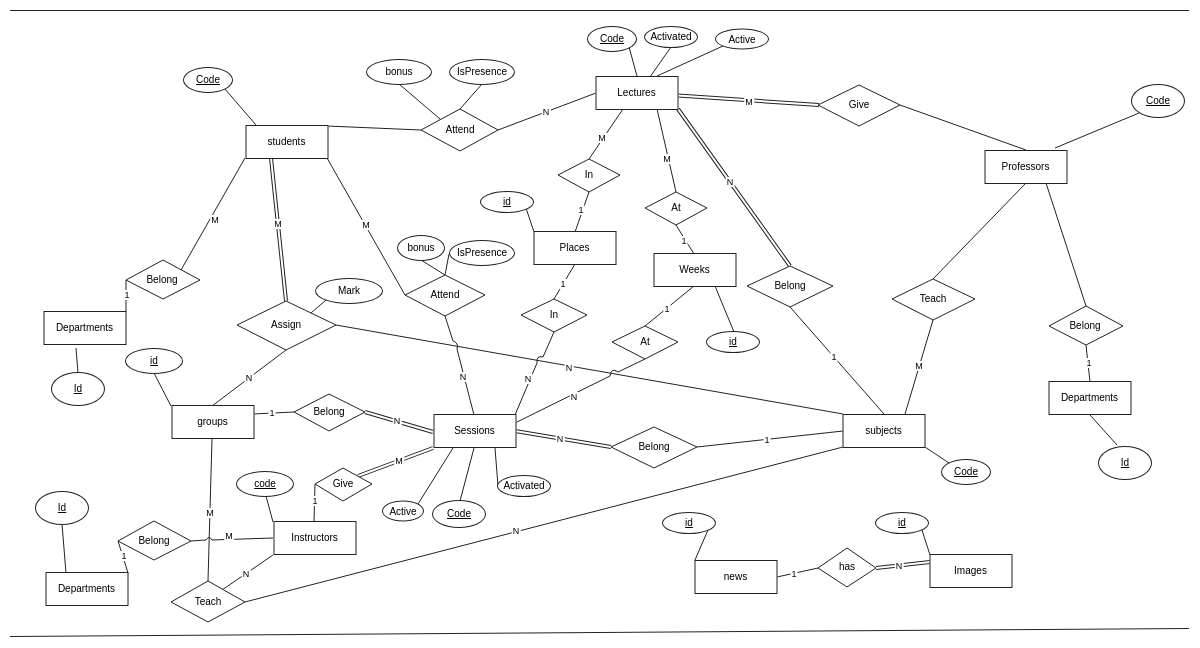
<!DOCTYPE html>
<html lang="en">
<head>
<meta charset="utf-8">
<title>Entity relationship diagram</title>
<style>
:root { --ink: #000; --line: #222; --paper: #fff; }
* { box-sizing: border-box; }
body { margin: 0; background: var(--paper); }
.diagram { position: relative; width: 1200px; height: 648px; overflow: hidden; background: var(--paper); color: var(--ink); font: 10px/12px "Liberation Sans", Arial, sans-serif; }
.connectors { position: absolute; inset: 0; fill: none; stroke: var(--line); stroke-width: 1; }
.double-outer { stroke-width: 4; }
.double-inner { stroke: var(--paper); stroke-width: 2; }
.relations-shapes { fill: var(--paper); }
.entity, .attribute, .relation, .cardinality { position: absolute; left: var(--x); top: var(--y); display: flex; align-items: center; justify-content: center; transform: translate(-50%, -50%); white-space: nowrap; }
.entity { width: 83px; height: 34px; border: 1px solid var(--line); background: var(--paper); }
.attribute { width: var(--w, 54px); height: var(--h, 26px); border: 1px solid var(--line); border-radius: 50%; background: var(--paper); }
.key { text-decoration: underline; }
.cardinality { padding: 0 1px; font-size: 9px; line-height: 10px; background: var(--paper); }
</style>
</head>
<body>
<main class="diagram">
<svg class="connectors" width="1200" height="648" viewBox="0 0 1200 648" aria-hidden="true">
  <defs>
    <path id="double-lines" d="M678 95.500L819 105M678 109L790 266M271 158L286 301M365 412L433 432M358 476L433 448M515 431L611 447M876 568L930 562"/>
  </defs>
  <g class="frame-rules">
    <path d="M10 10.500H1189M10 636.500L1189 628.500"/>
  </g>
  <g class="attribute-lines">
    <path d="M225 89L256 125M399 84L440 119M482 84L460 109M629 47L637 76M671 47L650 77M723 46L657 76M1139 113L1055 148"/>
    <path d="M526 208L534 232M421 260L445 275M449 254L445 275M326 300L311 313M715 286L734 332M76 348L78 373M154 373L171 406"/>
    <path d="M266 496L273 522M453 448L418 504M474 448L460 501M495 448L498 486M925 447L949 463M1090 415L1117 445M62 524L66 573M708 530L695 560M922 530L930 555"/>
  </g>
  <g class="relation-lines">
    <path d="M327 126L421 130M498 130L596 93M623 109L589 159M589 192L575 232M657 109L676 192M676 225L694 254M900 105L1026 150"/>
    <path d="M245 158L181 270M126 280V312M327 158L405 295M286 350L212 406M336 325L843 414"/>
    <path d="M445 316L453 341Q459 343 457 349L474 415M575 264L554 299M554 332L543 357Q536 355 537 363L515 415"/>
    <path d="M694 286L645 326M645 359L618 372Q611 367 610 376L515 423M790 307L884 414M1026 183L933 279M933 320L905 414M1046 183L1086 306M1086 345L1090 382"/>
    <path d="M253 414L294 412M315 484L314 522M697 447L843 431M212 439L208 581M273 538L212 540Q209 535 206 540L191 541M118 541L128 573M273 555L222 590M245 602L843 447M777 577L818 568"/>
  </g>
  <use class="double-outer" href="#double-lines"/>
  <use class="double-inner" href="#double-lines"/>
  <g class="relations-shapes">
    <polygon points="421,130 460,109 498,130 460,151"/>
    <polygon points="558,175 589,159 620,175 589,192"/>
    <polygon points="645,208 676,192 707,208 676,225"/>
    <polygon points="818,105 859,85 900,105 859,126"/>
    <polygon points="126,280 163,260 200,280 163,299"/>
    <polygon points="237,325 286,301 336,325 286,350"/>
    <polygon points="405,295 445,275 485,295 445,316"/>
    <polygon points="521,315 554,299 587,315 554,332"/>
    <polygon points="612,342 645,326 678,342 645,359"/>
    <polygon points="747,286 790,266 833,286 790,307"/>
    <polygon points="892,299 933,279 975,299 933,320"/>
    <polygon points="1049,326 1086,306 1123,326 1086,345"/>
    <polygon points="294,412 329,394 365,412 329,431"/>
    <polygon points="315,484 343,468 372,484 343,501"/>
    <polygon points="611,447 654,427 697,447 654,468"/>
    <polygon points="118,541 154,521 191,541 154,560"/>
    <polygon points="171,602 208,581 245,602 208,622"/>
    <polygon points="818,568 847,548 876,568 847,587"/>
  </g>
</svg>

<section aria-label="Entities">
  <div class="entity" style="--x:286.500px;--y:142px">students</div>
  <div class="entity" style="--x:636.500px;--y:93px">Lectures</div>
  <div class="entity" style="--x:1025.500px;--y:167px">Professors</div>
  <div class="entity" style="--x:574.500px;--y:248px">Places</div>
  <div class="entity" style="--x:694.500px;--y:270px">Weeks</div>
  <div class="entity" style="--x:84.500px;--y:328px">Departments</div>
  <div class="entity" style="--x:212.500px;--y:422px">groups</div>
  <div class="entity" style="--x:474.500px;--y:431px">Sessions</div>
  <div class="entity" style="--x:883.500px;--y:431px">subjects</div>
  <div class="entity" style="--x:1089.500px;--y:398px">Departments</div>
  <div class="entity" style="--x:314.500px;--y:538px">Instructors</div>
  <div class="entity" style="--x:86.500px;--y:589px">Departments</div>
  <div class="entity" style="--x:735.500px;--y:577px">news</div>
  <div class="entity" style="--x:970.500px;--y:571px">Images</div>
</section>

<section aria-label="Attributes">
  <div class="attribute key" style="--x:208px;--y:80px;--w:50px">Code</div>
  <div class="attribute" style="--x:399px;--y:72px;--w:66px">bonus</div>
  <div class="attribute" style="--x:482px;--y:72px;--w:66px">IsPresence</div>
  <div class="attribute key" style="--x:612px;--y:39px;--w:50px">Code</div>
  <div class="attribute" style="--x:671px;--y:37px;--h:22px">Activated</div>
  <div class="attribute" style="--x:742px;--y:39px;--h:21px">Active</div>
  <div class="attribute key" style="--x:1158px;--y:101px;--h:34px">Code</div>
  <div class="attribute key" style="--x:507px;--y:202px;--h:22px">id</div>
  <div class="attribute" style="--x:421px;--y:248px;--w:48px">bonus</div>
  <div class="attribute" style="--x:482px;--y:253px;--w:66px">IsPresence</div>
  <div class="attribute" style="--x:349px;--y:291px;--w:68px">Mark</div>
  <div class="attribute key" style="--x:733px;--y:342px;--h:22px">id</div>
  <div class="attribute key" style="--x:78px;--y:389px;--h:34px">Id</div>
  <div class="attribute key" style="--x:154px;--y:361px;--w:58px">id</div>
  <div class="attribute key" style="--x:265px;--y:484px;--w:58px">code</div>
  <div class="attribute" style="--x:403px;--y:511px;--w:42px;--h:21px">Active</div>
  <div class="attribute key" style="--x:459px;--y:514px;--h:28px">Code</div>
  <div class="attribute" style="--x:524px;--y:486px;--h:22px">Activated</div>
  <div class="attribute key" style="--x:966px;--y:472px;--w:50px">Code</div>
  <div class="attribute key" style="--x:1125px;--y:463px;--h:34px">Id</div>
  <div class="attribute key" style="--x:62px;--y:508px;--h:34px">Id</div>
  <div class="attribute key" style="--x:689px;--y:523px;--h:22px">id</div>
  <div class="attribute key" style="--x:902px;--y:523px;--h:22px">id</div>
</section>

<section aria-label="Relationships">
  <div class="relation" style="--x:460px;--y:130px">Attend</div>
  <div class="relation" style="--x:589px;--y:175px">In</div>
  <div class="relation" style="--x:676px;--y:208px">At</div>
  <div class="relation" style="--x:859px;--y:105px">Give</div>
  <div class="relation" style="--x:162px;--y:280px">Belong</div>
  <div class="relation" style="--x:286px;--y:325px">Assign</div>
  <div class="relation" style="--x:445px;--y:295px">Attend</div>
  <div class="relation" style="--x:554px;--y:315px">In</div>
  <div class="relation" style="--x:645px;--y:342px">At</div>
  <div class="relation" style="--x:790px;--y:286px">Belong</div>
  <div class="relation" style="--x:933px;--y:299px">Teach</div>
  <div class="relation" style="--x:1085px;--y:326px">Belong</div>
  <div class="relation" style="--x:329px;--y:412px">Belong</div>
  <div class="relation" style="--x:343px;--y:484px">Give</div>
  <div class="relation" style="--x:654px;--y:447px">Belong</div>
  <div class="relation" style="--x:154px;--y:541px">Belong</div>
  <div class="relation" style="--x:208px;--y:602px">Teach</div>
  <div class="relation" style="--x:847px;--y:567px">has</div>
</section>

<section aria-label="Cardinalities">
  <span class="cardinality" style="--x:546px;--y:112px">N</span>
  <span class="cardinality" style="--x:602px;--y:138px">M</span>
  <span class="cardinality" style="--x:581px;--y:210px">1</span>
  <span class="cardinality" style="--x:667px;--y:159px">M</span>
  <span class="cardinality" style="--x:684px;--y:241px">1</span>
  <span class="cardinality" style="--x:749px;--y:102px">M</span>
  <span class="cardinality" style="--x:730px;--y:182px">N</span>
  <span class="cardinality" style="--x:215px;--y:220px">M</span>
  <span class="cardinality" style="--x:127px;--y:295px">1</span>
  <span class="cardinality" style="--x:278px;--y:224px">M</span>
  <span class="cardinality" style="--x:366px;--y:225px">M</span>
  <span class="cardinality" style="--x:249px;--y:378px">N</span>
  <span class="cardinality" style="--x:569px;--y:368px">N</span>
  <span class="cardinality" style="--x:463px;--y:377px">N</span>
  <span class="cardinality" style="--x:563px;--y:284px">1</span>
  <span class="cardinality" style="--x:528px;--y:379px">N</span>
  <span class="cardinality" style="--x:667px;--y:309px">1</span>
  <span class="cardinality" style="--x:574px;--y:397px">N</span>
  <span class="cardinality" style="--x:834px;--y:357px">1</span>
  <span class="cardinality" style="--x:919px;--y:366px">M</span>
  <span class="cardinality" style="--x:1089px;--y:363px">1</span>
  <span class="cardinality" style="--x:272px;--y:413px">1</span>
  <span class="cardinality" style="--x:397px;--y:421px">N</span>
  <span class="cardinality" style="--x:399px;--y:461px">M</span>
  <span class="cardinality" style="--x:315px;--y:501px">1</span>
  <span class="cardinality" style="--x:560px;--y:439px">N</span>
  <span class="cardinality" style="--x:767px;--y:440px">1</span>
  <span class="cardinality" style="--x:210px;--y:513px">M</span>
  <span class="cardinality" style="--x:229px;--y:536px">M</span>
  <span class="cardinality" style="--x:124px;--y:556px">1</span>
  <span class="cardinality" style="--x:246px;--y:574px">N</span>
  <span class="cardinality" style="--x:516px;--y:531px">N</span>
  <span class="cardinality" style="--x:794px;--y:574px">1</span>
  <span class="cardinality" style="--x:899px;--y:566px">N</span>
</section>
</main>
</body>
</html>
┄┄┄┄┄┄
Filter these records, keeping every line where the word "width" occurs.

.diagram { position: relative; width: 1200px; height: 648px; overflow: hidden; background: var(--paper); color: var(--ink); font: 10px/12px "Liberation Sans", Arial, sans-serif; }
.connectors { position: absolute; inset: 0; fill: none; stroke: var(--line); stroke-width: 1; }
.double-outer { stroke-width: 4; }
.double-inner { stroke: var(--paper); stroke-width: 2; }
.entity { width: 83px; height: 34px; border: 1px solid var(--line); background: var(--paper); }
.attribute { width: var(--w, 54px); height: var(--h, 26px); border: 1px solid var(--line); border-radius: 50%; background: var(--paper); }
<svg class="connectors" width="1200" height="648" viewBox="0 0 1200 648" aria-hidden="true">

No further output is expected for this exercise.